Is merit pay for students common sense or a disaster waiting to happen?
Teachers have always sought out new and effective ways to motivate students, but now business leaders are getting involved. With private funding, schools across the country are testing a new strategy: paying students for good grades and higher test scores.
According to an Ed Week blog, a study done in connection with Boston College and the Educational Testing Service shows that NAEP scores went up when students were either paid to take the test or paid to do well.
"In the end, the study found, both of the monetary incentives spurred students to do better than they might have otherwise, although the second condition, in which part of the payout hinged on the students getting answers correct, proved to be the stronger incentive. Under both conditions, though, scores for both male and female students were, on average, at least 5 points higher than the scores for the no-incentive group."

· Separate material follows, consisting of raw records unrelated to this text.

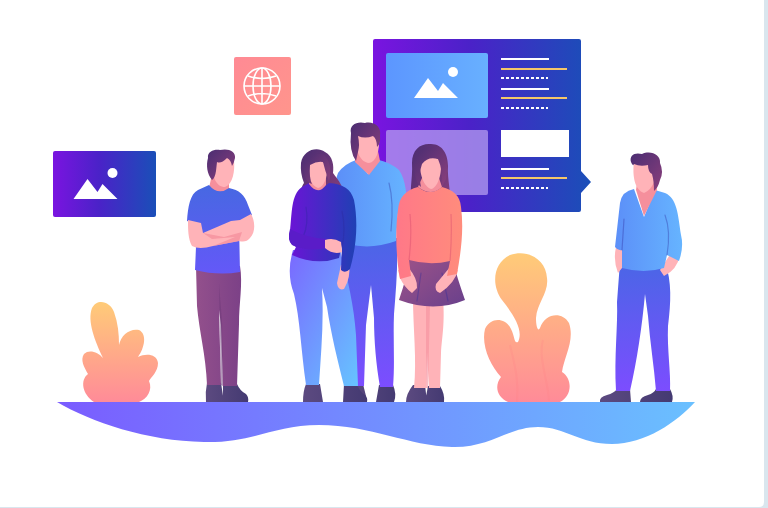
<!DOCTYPE html>
<html lang="en">
<head>
<meta charset="utf-8">
<title>Team and content panels</title>
<style>
:root{--page:#fff;--edge:#d9e6ee;--violet:#7a14e0;--blue:#1a4fb8;--indigo:#7a52ff;--royal:#4a68e6;--sky:#64b9ff;--azure:#5f9cff;--skin:#ffb3b8;--skin-shade:#f58f9c;--coral:#ff7f86;--peach:#ffc37c;--plum:#8d4a86;--shoe:#51407c;--yellow:#f5c76a}
html,body{margin:0;width:768px;height:508px;overflow:hidden;background:var(--edge)}
svg{display:block}
.skin{fill:var(--skin)}
.shade{fill:var(--skin-shade)}
.shoe{fill:url(#shoe)}
.hair{fill:url(#hair)}
.white{fill:#fff}
.rule{stroke:#fff;stroke-width:2;fill:none}
.dash{stroke-dasharray:3 2}
.gold{stroke:var(--yellow)}
.fold{fill:none;stroke:#2b2a9c;stroke-opacity:.35;stroke-width:1.2;stroke-linecap:round}
</style>
</head>
<body>
<svg width="768" height="508" viewBox="0 0 768 508" role="img" aria-label="Four people standing together and one apart, with picture and web panels behind them">
<defs>
<linearGradient id="panel"><stop offset="0" stop-color="var(--violet)"/><stop offset=".45" stop-color="#4a22c8"/><stop offset="1" stop-color="var(--blue)"/></linearGradient>
<linearGradient id="preview"><stop offset="0" stop-color="#5c96ff"/><stop offset="1" stop-color="#68b0ff"/></linearGradient>
<linearGradient id="ground"><stop offset="0" stop-color="#7a5cff"/><stop offset="1" stop-color="#6ac0ff"/></linearGradient>
<linearGradient id="leaf" x2="0" y2="1"><stop offset="0" stop-color="#ffcb78"/><stop offset="1" stop-color="#ff8b98"/></linearGradient>
<linearGradient id="globe-tile" x2="1" y2="1"><stop offset="0" stop-color="#ff8a94"/><stop offset="1" stop-color="#ff958c"/></linearGradient>
<linearGradient id="hair" x2="1" y2="1"><stop offset="0" stop-color="#4a2d72"/><stop offset="1" stop-color="#8b3f7c"/></linearGradient>
<linearGradient id="shoe" x2="1"><stop offset="0" stop-color="#5c4a80"/><stop offset="1" stop-color="#443a72"/></linearGradient>
<linearGradient id="tee" x2="0" y2="1"><stop offset="0" stop-color="#4768e2"/><stop offset="1" stop-color="#6458f8"/></linearGradient>
<linearGradient id="plum" x2="1"><stop offset="0" stop-color="#93508c"/><stop offset="1" stop-color="#7c4187"/></linearGradient>
<linearGradient id="navy" x2="1" y2="0"><stop offset="0" stop-color="#6b14d6"/><stop offset="1" stop-color="#1f40b4"/></linearGradient>
<linearGradient id="jeans" x2="1" y2="1"><stop offset="0" stop-color="#7a68ff"/><stop offset="1" stop-color="#66c4ff"/></linearGradient>
<linearGradient id="knit" x2="1"><stop offset="0" stop-color="#5c8ff8"/><stop offset="1" stop-color="#66b4ff"/></linearGradient>
<linearGradient id="slacks" x2="0" y2="1"><stop offset="0" stop-color="#4a66e6"/><stop offset="1" stop-color="#7c4dff"/></linearGradient>
<linearGradient id="coral" x2="1"><stop offset="0" stop-color="#ff7888"/><stop offset="1" stop-color="#ff8c7c"/></linearGradient>
<linearGradient id="skirt" x2="1" y2="1"><stop offset="0" stop-color="#a05488"/><stop offset="1" stop-color="#69408c"/></linearGradient>
<g id="image-icon" class="white"><path d="M0 30 14 10 24 23 29 15 44 30Z"/><circle cx="39" cy="4" r="5"/></g>
</defs>

<path id="page" fill="var(--page)" d="M0 0H764V502Q764 507 759 507H0Z"/>

<g id="image-card">
<rect x="53" y="151" width="103" height="66" rx="2" fill="url(#panel)"/>
<use href="#image-icon" x="73.500" y="169"/>
</g>

<g id="globe-card">
<rect x="234" y="57" width="57" height="58" rx="2" fill="url(#globe-tile)"/>
<g fill="none" stroke="#fff" stroke-width="1.6"><circle cx="262" cy="86" r="18"/><ellipse cx="262" cy="86" rx="9" ry="18"/><path d="M262 68V104M244 86H280M248 76Q262 81 276 76M248 96Q262 91 276 96"/></g>
</g>

<g id="content-board">
<path fill="url(#panel)" d="M375 39H579Q581 39 581 41V171L591 182 581 193V210Q581 212 579 212H375Q373 212 373 210V41Q373 39 375 39Z"/>
<rect x="386" y="53" width="102" height="65" rx="2" fill="url(#preview)"/>
<use href="#image-icon" x="414" y="68"/>
<rect x="386" y="130" width="102" height="65" rx="2" fill="#b49cf0" opacity=".75"/>
<path class="rule" d="M501 59H549M501 89H549M501 169H549"/>
<path class="rule gold" d="M501 69H567M501 98H567M501 178H567"/>
<path class="rule dash" d="M501 78H548M501 108H548M501 188H548"/>
<rect class="white" x="501" y="130" width="68" height="27"/>
</g>

<g id="plant-left" fill="url(#leaf)">
<path d="M94 402C82 394 80 380 88 374C84 367 80 360 84 354C89 349 98 352 103 358C95 341 87 321 92 308C97 298 110 301 114 312C118 323 119 334 119 345C121 335 130 328 139 330C147 334 145 347 138 357C146 353 157 354 158 363C158 372 151 377 149 381C153 390 147 399 139 402Z"/>
</g>
<g id="plant-right" fill="url(#leaf)">
<path d="M508 402C497 397 494 386 501 377C490 365 481 345 485 329C491 316 506 318 511 329C515 337 514 344 518 342C524 330 513 314 502 300C491 285 493 263 510 255C529 249 546 260 547 278C549 293 537 303 536 318C536 327 538 332 540 328C545 313 562 311 569 323C575 341 564 357 562 372C573 379 572 396 560 402Z"/>
<path d="M510 345C514 363 519 378 517 402M543 340C538 358 548 380 549 401" fill="none" stroke="#ff7f86" stroke-opacity=".22" stroke-width="2"/>
</g>

<path id="ground-wave" fill="url(#ground)" d="M57 402H695C677 422 645 444 612 444C579 444 566 427 538 427C508 427 490 448 452 447C409 446 371 425 319 425C274 425 253 443 204 442C147 441 91 422 57 402Z"/>

<g id="man-arms-crossed">
<path class="shoe" d="M207 383H221L224 402H206Q205 392 207 383ZM223 384H237Q240 391 246 394Q249 397 248 402H223Z"/>
<path fill="url(#plum)" d="M196 266H240C243 284 239 303 239 324L237 386H223L221 325 219 310 221 385H207C206 356 199 330 197 306Z"/>
<path d="M219 284 221 385 223 386 222 322Z" fill="#6b3778" opacity=".5"/>
<path class="shade" d="M212 174H229V192Q219 198 209 188Z"/>
<path fill="url(#tee)" d="M209 185Q218 196 229 188C239 190 245 195 248 205L252 215 239 223 240 272Q218 276 195 270L197 224 187 221C188 207 190 194 198 190Z"/>
<path class="skin" d="M188 220 201 223 203 233 231 221 240 220 251 214C255 221 256 232 250 238Q246 243 239 241L213 246Q199 250 192 246C188 239 188 229 188 220Z"/>
<path class="shade" d="M203 233 224 237 242 232 239 241 213 246 235 237 212 239Z" opacity=".75"/>
<path class="skin" d="M213 158Q222 151 234 160C235 171 233 184 225 187C216 187 211 177 213 158Z"/>
<path class="hair" d="M208 158C207 151 215 149 220 150C228 148 236 151 235 158Q234 163 232 166Q231 160 227 158Q221 164 217 162L216 171Q215 178 212 180C207 174 206 165 208 158Z"/>
</g>

<g id="man-tall">
<path class="shoe" d="M347 384H363L366 396V402H345ZM379 385H393Q397 394 394 402H376Z"/>
<path fill="url(#slacks)" d="M348 238H397C398 266 396 290 394 314C393 340 395 364 393 387H380C376 365 374 340 374 318L371 285 366 325 364 386H348C345 354 348 330 347 302Z"/>
<path fill="url(#knit)" d="M356 160Q344 164 338 173Q335 179 337 194L348 244Q371 250 396 241L398 213 407 212C407 196 406 180 399 170Q391 163 379 160L368 174Z"/>
<path d="M389 183Q394 202 391 231" class="fold"/>
<path class="shade" d="M355 151H378L380 161 369 175 355 162Z"/>
<path class="skin" d="M356 134Q366 127 379 137C380 151 376 162 369 163C359 162 355 149 356 134Z"/>
<path class="hair" d="M351 133C349 125 357 121 365 123C373 121 382 126 380 136Q381 143 377 147Q377 139 373 136Q365 139 358 136Q360 145 358 152L356 161Q349 151 351 133Z"/>
</g>

<g id="woman-long-hair">
<path class="shoe" d="M306 384H320L323 402H303Q303 391 306 384ZM344 384H357Q359 391 365 395Q368 398 367 402H343Z"/>
<path fill="url(#jeans)" d="M293 250H340C347 276 354 305 356 335L358 386H344C338 362 331 334 327 307L322 288C324 322 321 352 319 385H306C301 350 300 319 294 294Q286 273 293 250Z"/>
<path class="skin" d="M341 265H349Q351 277 344 289Q338 291 337 283Z"/>
<path class="hair" d="M301 163C303 150 317 146 325 152C333 156 334 166 333 173C338 180 346 189 343 198Q331 208 313 200C300 200 299 190 304 183Q300 173 301 163Z"/>
<path fill="url(#navy)" d="M309 183Q317 193 329 183C343 184 351 189 354 200C358 221 357 244 350 269Q345 274 341 270L342 245 339 258Q316 266 292 255L296 247Q287 243 290 231C292 214 291 194 302 187Z"/>
<path class="fold" d="M306 207Q309 224 303 237M342 211Q346 229 342 247"/>
<path fill="#5a1cc8" d="M290 229Q307 238 326 239L328 248Q307 252 292 245Q287 240 290 229Z"/>
<path class="skin" d="M325 240Q333 237 341 242L342 252Q333 255 325 248Z"/>
<path class="shade" d="M311 174H326V185Q318 196 309 184Z"/>
<path class="skin" d="M309 162Q317 157 327 165C328 177 324 187 318 188C311 186 307 175 309 162Z"/>
<path class="hair" d="M304 167Q310 150 324 155Q333 164 329 181Q325 171 323 162Q317 161 310 165Q309 178 312 184Q304 182 304 167Z"/>
</g>

<g id="woman-skirt">
<path class="shoe" d="M413 385H425L427 402H406Q406 394 413 385ZM428 386H440Q445 394 444 402H425Z"/>
<path class="skin" d="M413 298H443C445 325 442 336 441 353L440 388H429L427 352 426 388H414C417 360 413 328 413 298Z"/>
<path class="shade" d="M426 304H430L428 388H426Z" opacity=".6"/>
<path class="hair" d="M412 163C412 149 421 143 431 144C443 144 448 155 448 166C447 180 452 193 449 206Q431 216 413 205C408 194 413 180 412 163Z"/>
<path fill="url(#skirt)" d="M409 254H451C455 271 461 288 465 300Q434 313 399 300C404 285 409 270 409 254Z"/>
<path class="fold" d="M421 273 417 301M442 273 448 301"/>
<path class="skin" d="M398 270 408 267Q418 279 417 288L412 293Q404 287 400 278ZM450 267 458 270Q455 283 440 293Q434 291 436 284Z"/>
<path fill="url(#coral)" d="M418 187Q430 197 442 187C453 190 460 195 461 207C464 229 461 252 457 274L447 276 450 261Q430 266 409 260L411 276 400 279C396 257 395 230 398 210C399 197 406 190 418 187Z"/>
<path d="M410 214Q412 236 409 260M451 214Q452 237 450 261" fill="none" stroke="#d94f70" stroke-opacity=".45" stroke-width="1.2"/>
<path class="shade" d="M422 178H439L442 187Q431 197 418 187Z"/>
<path class="skin" d="M420 160Q430 152 441 161C442 176 437 188 431 189C424 187 419 174 420 160Z"/>
<path class="hair" d="M415 174C412 157 419 147 431 147C444 147 450 161 446 179L442 187Q443 170 438 159Q428 156 422 164Q418 175 421 187Q416 183 415 174Z"/>
</g>

<g id="man-apart">
<path class="shoe" d="M617 389H630L631 402H600Q599 397 607 395Q614 393 617 389ZM656 389H670Q674 396 672 402H640Q640 397 648 395Q654 393 656 389Z"/>
<path fill="url(#slacks)" d="M620 262H665C672 282 671 302 668 326C667 350 671 372 670 391H656C654 366 650 342 648 316L645 294C642 327 637 360 630 391H616C614 357 618 325 617 302Z"/>
<path class="skin" d="M616 247 623 248 622 268 618 273Q613 261 616 247ZM671 253 680 255Q677 270 664 276L660 270Z"/>
<path fill="url(#knit)" d="M634 189Q622 191 620 203L615 247Q618 251 622 250L622 268Q644 274 664 268L667 255 679 261Q684 247 681 235C678 214 677 198 665 193L655 190 644 217Z"/>
<path class="fold" d="M665 215Q671 231 667 255M624 219 622 250"/>
<path class="shade" d="M638 177H655L657 190 644 216 636 190Z"/>
<path class="skin" d="M634 161Q645 154 656 164C657 179 653 189 644 193C635 190 632 177 634 161Z"/>
<path class="hair" d="M631 162C629 155 635 152 642 154C651 150 661 155 660 163Q664 172 660 180Q658 188 654 191Q654 181 652 174Q648 172 648 165Q640 167 634 164Q633 167 631 162Z"/>
</g>
</svg>
</body>
</html>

The business community also supports this foray into incentivizing student achievement. USA Today got the lowdown from CEO’s on the subject:
Read Paying Students for Grades: Are we cheapening education?